Artboard 2 copy 35Artboard 64 copy 13Artboard 2 copy 19Artboard 2 copy 31Artboard 64 copy 18Artboard 64 copy 10Artboard 64 copy 11Artboard 64 copy 15Artboard 64 copy 12Artboard 64 copy 13Artboard 64 copy 14Artboard 2 copy 34Artboard 64 copy 19Artboard 64 copy 16MinusArtboard 2 copy 44Artboard 2 copy 38Artboard 2 copy 36PlusArtboard 64 copy 17Artboard 2 copy 43Artboard 2 copy 45Artboard 2 copy 46Artboard 64 copy 16Artboard 64 copy 18Artboard 64 copy 19Artboard 64 copy 17

Experimental systemic contact dermatitis from nickel: a dose-response study

Tidsskriftartikel - 2003

Resume

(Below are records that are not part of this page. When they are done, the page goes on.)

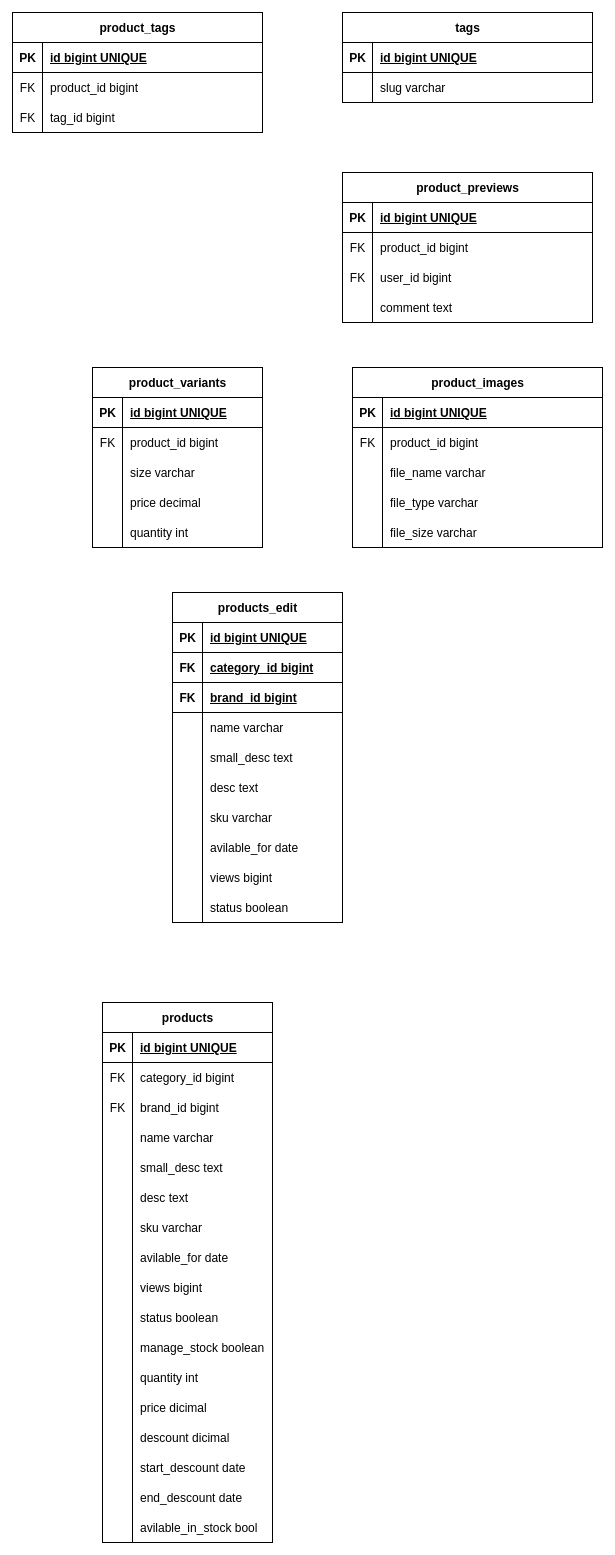
<!DOCTYPE html>
<html lang="en">
<head>
<meta charset="utf-8">
<title>Product database schema</title>
<style>
:root { --paper: #ffffff; --ink: #000000; --row: 30px; --key: 30px; }
* { box-sizing: border-box; margin: 0; padding: 0; }
html, body { width: 615px; height: 1555px; overflow: hidden; background: var(--paper); }
.diagram { position: relative; width: 615px; height: 1555px; color: var(--ink); font: 12px/29px "Liberation Sans", Arial, sans-serif; white-space: nowrap; }
.entity { position: absolute; width: 251px; border: solid var(--ink); border-width: 1px 1px 0; }
.entity.narrow { width: 171px; }
.entity h2 { height: var(--row); border-bottom: 1px solid var(--ink); font-size: 12px; line-height: 30px; text-align: center; }
.entity ul { list-style: none; }
.entity li { display: grid; grid-template-columns: var(--key) 1fr; height: var(--row); line-height: 30px; }
.entity li b, .entity li i { font-weight: inherit; font-style: normal; }
.entity li b { border-right: 1px solid var(--ink); text-align: center; }
.entity li i { padding-left: 7px; }
.entity li.primary { border-bottom: 1px solid var(--ink); font-weight: bold; }
.entity li.primary i { text-decoration: underline; }
.entity li:last-child { border-bottom: 1px solid var(--ink); }
#product-tags { left: 12px; top: 12px; }
#tags { left: 342px; top: 12px; }
#product-previews { left: 342px; top: 172px; }
#product-variants { left: 92px; top: 367px; }
#product-images { left: 352px; top: 367px; }
#products-edit { left: 172px; top: 592px; }
#products { left: 102px; top: 1002px; }
</style>
</head>
<body>
<main class="diagram">
  <section class="entity" id="product-tags">
    <h2>product_tags</h2>
    <ul>
      <li class="primary"><b>PK</b><i>id bigint UNIQUE</i></li>
      <li><b>FK</b><i>product_id bigint</i></li>
      <li><b>FK</b><i>tag_id bigint</i></li>
    </ul>
  </section>

  <section class="entity" id="tags">
    <h2>tags</h2>
    <ul>
      <li class="primary"><b>PK</b><i>id bigint UNIQUE</i></li>
      <li><b></b><i>slug varchar</i></li>
    </ul>
  </section>

  <section class="entity" id="product-previews">
    <h2>product_previews</h2>
    <ul>
      <li class="primary"><b>PK</b><i>id bigint UNIQUE</i></li>
      <li><b>FK</b><i>product_id bigint</i></li>
      <li><b>FK</b><i>user_id bigint</i></li>
      <li><b></b><i>comment text</i></li>
    </ul>
  </section>

  <section class="entity narrow" id="product-variants">
    <h2>product_variants</h2>
    <ul>
      <li class="primary"><b>PK</b><i>id bigint UNIQUE</i></li>
      <li><b>FK</b><i>product_id bigint</i></li>
      <li><b></b><i>size varchar</i></li>
      <li><b></b><i>price decimal</i></li>
      <li><b></b><i>quantity int</i></li>
    </ul>
  </section>

  <section class="entity" id="product-images">
    <h2>product_images</h2>
    <ul>
      <li class="primary"><b>PK</b><i>id bigint UNIQUE</i></li>
      <li><b>FK</b><i>product_id bigint</i></li>
      <li><b></b><i>file_name varchar</i></li>
      <li><b></b><i>file_type varchar</i></li>
      <li><b></b><i>file_size varchar</i></li>
    </ul>
  </section>

  <section class="entity narrow" id="products-edit">
    <h2>products_edit</h2>
    <ul>
      <li class="primary"><b>PK</b><i>id bigint UNIQUE</i></li>
      <li class="primary"><b>FK</b><i>category_id bigint</i></li>
      <li class="primary"><b>FK</b><i>brand_id bigint</i></li>
      <li><b></b><i>name varchar</i></li>
      <li><b></b><i>small_desc text</i></li>
      <li><b></b><i>desc text</i></li>
      <li><b></b><i>sku varchar</i></li>
      <li><b></b><i>avilable_for date</i></li>
      <li><b></b><i>views bigint</i></li>
      <li><b></b><i>status boolean</i></li>
    </ul>
  </section>

  <section class="entity narrow" id="products">
    <h2>products</h2>
    <ul>
      <li class="primary"><b>PK</b><i>id bigint UNIQUE</i></li>
      <li><b>FK</b><i>category_id bigint</i></li>
      <li><b>FK</b><i>brand_id bigint</i></li>
      <li><b></b><i>name varchar</i></li>
      <li><b></b><i>small_desc text</i></li>
      <li><b></b><i>desc text</i></li>
      <li><b></b><i>sku varchar</i></li>
      <li><b></b><i>avilable_for date</i></li>
      <li><b></b><i>views bigint</i></li>
      <li><b></b><i>status boolean</i></li>
      <li><b></b><i>manage_stock boolean</i></li>
      <li><b></b><i>quantity int</i></li>
      <li><b></b><i>price dicimal</i></li>
      <li><b></b><i>descount dicimal</i></li>
      <li><b></b><i>start_descount date</i></li>
      <li><b></b><i>end_descount date</i></li>
      <li><b></b><i>avilable_in_stock bool</i></li>
    </ul>
  </section>
</main>
</body>
</html>
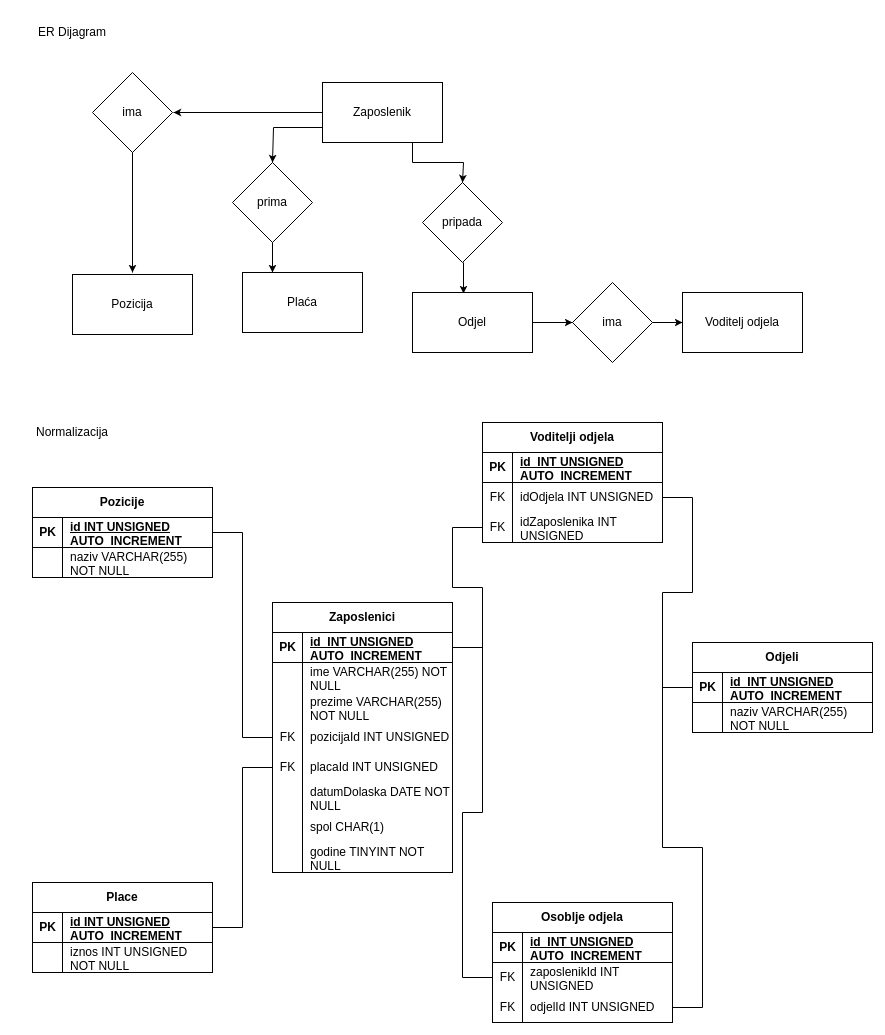
<!DOCTYPE html>
<html lang="hr">
<head>
<meta charset="utf-8">
<title>ER Dijagram</title>
<style>
:root { --ink: #000; --paper: #fff; }
* { box-sizing: border-box; margin: 0; padding: 0; }
body { background: var(--paper); color: var(--ink); font: 12px/14px "Liberation Sans", Arial, sans-serif; overflow: hidden; }
.diagram { position: relative; width: 885px; height: 1035px; overflow: hidden; background: var(--paper); }
.links { position: absolute; left: 0; top: 0; fill: none; stroke: var(--ink); }
.title, .entity, .relation, .table { position: absolute; left: var(--x); top: var(--y); white-space: nowrap; }
.title { font-size: 12px; font-weight: 400; }
.entity, .relation { display: flex; align-items: center; justify-content: center; padding-bottom: 1px; padding-right: 1px; }
.entity { width: 121px; height: 61px; border: 1px solid var(--ink); background: var(--paper); }
.relation { width: 81px; height: 81px; }
.table { width: 181px; border: 1px solid var(--ink); border-bottom: 0; background: var(--paper); }
.name { height: 30px; display: flex; align-items: center; justify-content: center; padding: 0 1px 2px 0; font-size: 12px; font-weight: 700; }
.row { height: 30px; display: grid; grid-template-columns: 30px 1fr; }
.name, .primary, .row:last-child { box-shadow: inset 0 -1px var(--ink); }
.key { display: flex; align-items: center; justify-content: center; padding-bottom: 2px; border-right: 1px solid var(--ink); }
.field { align-self: center; margin-left: 7px; max-height: 26px; padding-bottom: 2px; overflow: hidden; }
.primary { font-weight: 700; }
.primary .field { text-decoration: underline; }
</style>
</head>
<body>
<main class="diagram">
  <svg class="links" width="885" height="1035" viewBox="0 0 885 1035" aria-hidden="true">
    <defs>
      <marker id="arrow" markerUnits="userSpaceOnUse" markerWidth="10" markerHeight="10" refX="8" refY="4" orient="auto">
        <path d="M0 0 8 4 0 8 2 4Z" fill="#000" stroke="none"/>
      </marker>
      <polygon id="diamond" points="40,0 80,40 40,80 0,40"/>
    </defs>
    <g transform="translate(.5 .5)">
      <g id="relations">
        <use href="#diamond" x="92" y="72"/>
        <use href="#diamond" x="232" y="162"/>
        <use href="#diamond" x="422" y="182"/>
        <use href="#diamond" x="572" y="282"/>
      </g>
      <g id="arrows" marker-end="url(#arrow)">
        <polyline points="322,112 173,112"/>
        <polyline points="322,127 273,127 272,162"/>
        <polyline points="412,142 412,162 463,162 462,182"/>
        <polyline points="132,152 132,272"/>
        <polyline points="272,242 272,272"/>
        <polyline points="463,262 463,293"/>
        <polyline points="532,322 572,322"/>
        <polyline points="652,322 682,322"/>
      </g>
      <g id="foreign-keys">
        <polyline points="212,532 242,532 242,737 272,737"/>
        <polyline points="212,927 242,927 242,767 272,767"/>
        <polyline points="452,647 482,647"/>
        <polyline points="482,527 452,527 452,587 482,587 482,812 462,812 462,977 492,977"/>
        <polyline points="662,497 692,497 692,592 662,592 662,847 702,847 702,1007 672,1007"/>
        <polyline points="662,687 692,687"/>
      </g>
    </g>
  </svg>

  <h1 class="title" style="--x:38px;--y:25px">ER Dijagram</h1>
  <div class="relation" style="--x:92px;--y:72px">ima</div>
  <div class="entity" style="--x:322px;--y:82px">Zaposlenik</div>
  <div class="relation" style="--x:232px;--y:162px">prima</div>
  <div class="relation" style="--x:422px;--y:182px">pripada</div>
  <div class="entity" style="--x:72px;--y:274px">Pozicija</div>
  <div class="entity" style="--x:242px;--y:272px">Plaća</div>
  <div class="entity" style="--x:412px;--y:292px">Odjel</div>
  <div class="relation" style="--x:572px;--y:282px">ima</div>
  <div class="entity" style="--x:682px;--y:292px">Voditelj odjela</div>

  <h1 class="title" style="--x:36px;--y:425px">Normalizacija</h1>

  <section class="table" style="--x:482px;--y:422px">
    <h2 class="name">Voditelji odjela</h2>
    <div class="row primary"><div class="key">PK</div><div class="field">id&nbsp; INT UNSIGNED<br>AUTO_INCREMENT</div></div>
    <div class="row"><div class="key">FK</div><div class="field">idOdjela INT UNSIGNED</div></div>
    <div class="row"><div class="key">FK</div><div class="field">idZaposlenika INT<br>UNSIGNED</div></div>
  </section>

  <section class="table" style="--x:32px;--y:487px">
    <h2 class="name">Pozicije</h2>
    <div class="row primary"><div class="key">PK</div><div class="field">id INT UNSIGNED<br>AUTO_INCREMENT</div></div>
    <div class="row"><div class="key"></div><div class="field">naziv VARCHAR(255)<br>NOT NULL</div></div>
  </section>

  <section class="table" style="--x:272px;--y:602px">
    <h2 class="name">Zaposlenici</h2>
    <div class="row primary"><div class="key">PK</div><div class="field">id&nbsp; INT UNSIGNED<br>AUTO_INCREMENT</div></div>
    <div class="row"><div class="key"></div><div class="field">ime VARCHAR(255) NOT<br>NULL</div></div>
    <div class="row"><div class="key"></div><div class="field">prezime VARCHAR(255)<br>NOT NULL</div></div>
    <div class="row"><div class="key">FK</div><div class="field">pozicijaId INT UNSIGNED</div></div>
    <div class="row"><div class="key">FK</div><div class="field">placaId INT UNSIGNED</div></div>
    <div class="row"><div class="key"></div><div class="field">datumDolaska DATE NOT<br>NULL</div></div>
    <div class="row"><div class="key"></div><div class="field">spol CHAR(1)</div></div>
    <div class="row"><div class="key"></div><div class="field">godine TINYINT NOT<br>NULL</div></div>
  </section>

  <section class="table" style="--x:692px;--y:642px">
    <h2 class="name">Odjeli</h2>
    <div class="row primary"><div class="key">PK</div><div class="field">id&nbsp; INT UNSIGNED<br>AUTO_INCREMENT</div></div>
    <div class="row"><div class="key"></div><div class="field">naziv VARCHAR(255)<br>NOT NULL</div></div>
  </section>

  <section class="table" style="--x:32px;--y:882px">
    <h2 class="name">Place</h2>
    <div class="row primary"><div class="key">PK</div><div class="field">id INT UNSIGNED<br>AUTO_INCREMENT</div></div>
    <div class="row"><div class="key"></div><div class="field">iznos INT UNSIGNED<br>NOT NULL</div></div>
  </section>

  <section class="table" style="--x:492px;--y:902px">
    <h2 class="name">Osoblje odjela</h2>
    <div class="row primary"><div class="key">PK</div><div class="field">id&nbsp; INT UNSIGNED<br>AUTO_INCREMENT</div></div>
    <div class="row"><div class="key">FK</div><div class="field">zaposlenikId INT<br>UNSIGNED</div></div>
    <div class="row"><div class="key">FK</div><div class="field">odjelId INT UNSIGNED</div></div>
  </section>
</main>
</body>
</html>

Systemic contact dermatitis is usually seen as flare-up of previous dermatitis or de novo dermatitis similar to allergic contact dermatitis. Although systemic contact dermatitis from medicaments is a well-established entity, the existence of clinically relevant systemic reactions to oral nickel exposure, in particular systemic reactions to nickel in the daily diet, remains controversial. Several studies have shown that oral exposure to nickel can induce systemic contact dermatitis in nickel-sensitive individuals. In most of these studies, however, the exposure dose of nickel used has been considerably higher than the nickel content in the normal daily diet. The aim of the current investigation was to study dose-response dependency of oral exposure to nickel. In a double-blind, placebo-controlled oral exposure trial, 40 nickel-sensitive persons and 20 healthy (non-nickel-sensitive) controls were given nickel sulfate hexahydrate in doses similar to and greater than the amount of nickel ingested in the normal Danish daily diet. The nickel content in urine and serum before and after oral exposure was measured to determine nickel uptake and excretion. The influence of the amount of nickel ingested on the clinical reactions to oral exposure and on nickel concentrations in serum and urine was evaluated. Among nickel-sensitive individuals, a definite dose-response dependency was seen, following oral exposure to nickel. 7 of 10 nickel-sensitive individuals had cutaneous reactions to oral exposure to 4.0 mg nickel, an amount approximately 10 times greater than the estimated normal daily dietary intake of nickel. 4 of 10 nickel-sensitive individuals had cutaneous reactions to 1.0 mg nickel, a dose which is close to the estimated maximum amount of nickel contained in the daily diet. 4 of 10 nickel-sensitive individuals reacted to 0.3 mg nickel or to the amount equivalent to that contained in a normal daily diet, and 1 of 10 reacted to a placebo. None of the 20 healthy controls had cutaneous reactions to 4.0 mg nickel or to a placebo. Prior to oral exposure, there was no measurable difference in the amount of nickel in the urine or serum of nickel-sensitive persons and healthy controls. Following the oral challenge, the nickel content in the urine and serum of both nickel-sensitive and healthy control individuals was directly related to the dose of nickel ingested.

Reference

Jensen C, Menné T, Lisby S, Kristiansen J, Veien N. Experimental systemic contact dermatitis from nickel: a dose-response study. Contact Dermatitis 2003;49:124-132.
doi: 10.1111/j.0105-1873.2003.00157.x

Gå til Tidsskriftartikel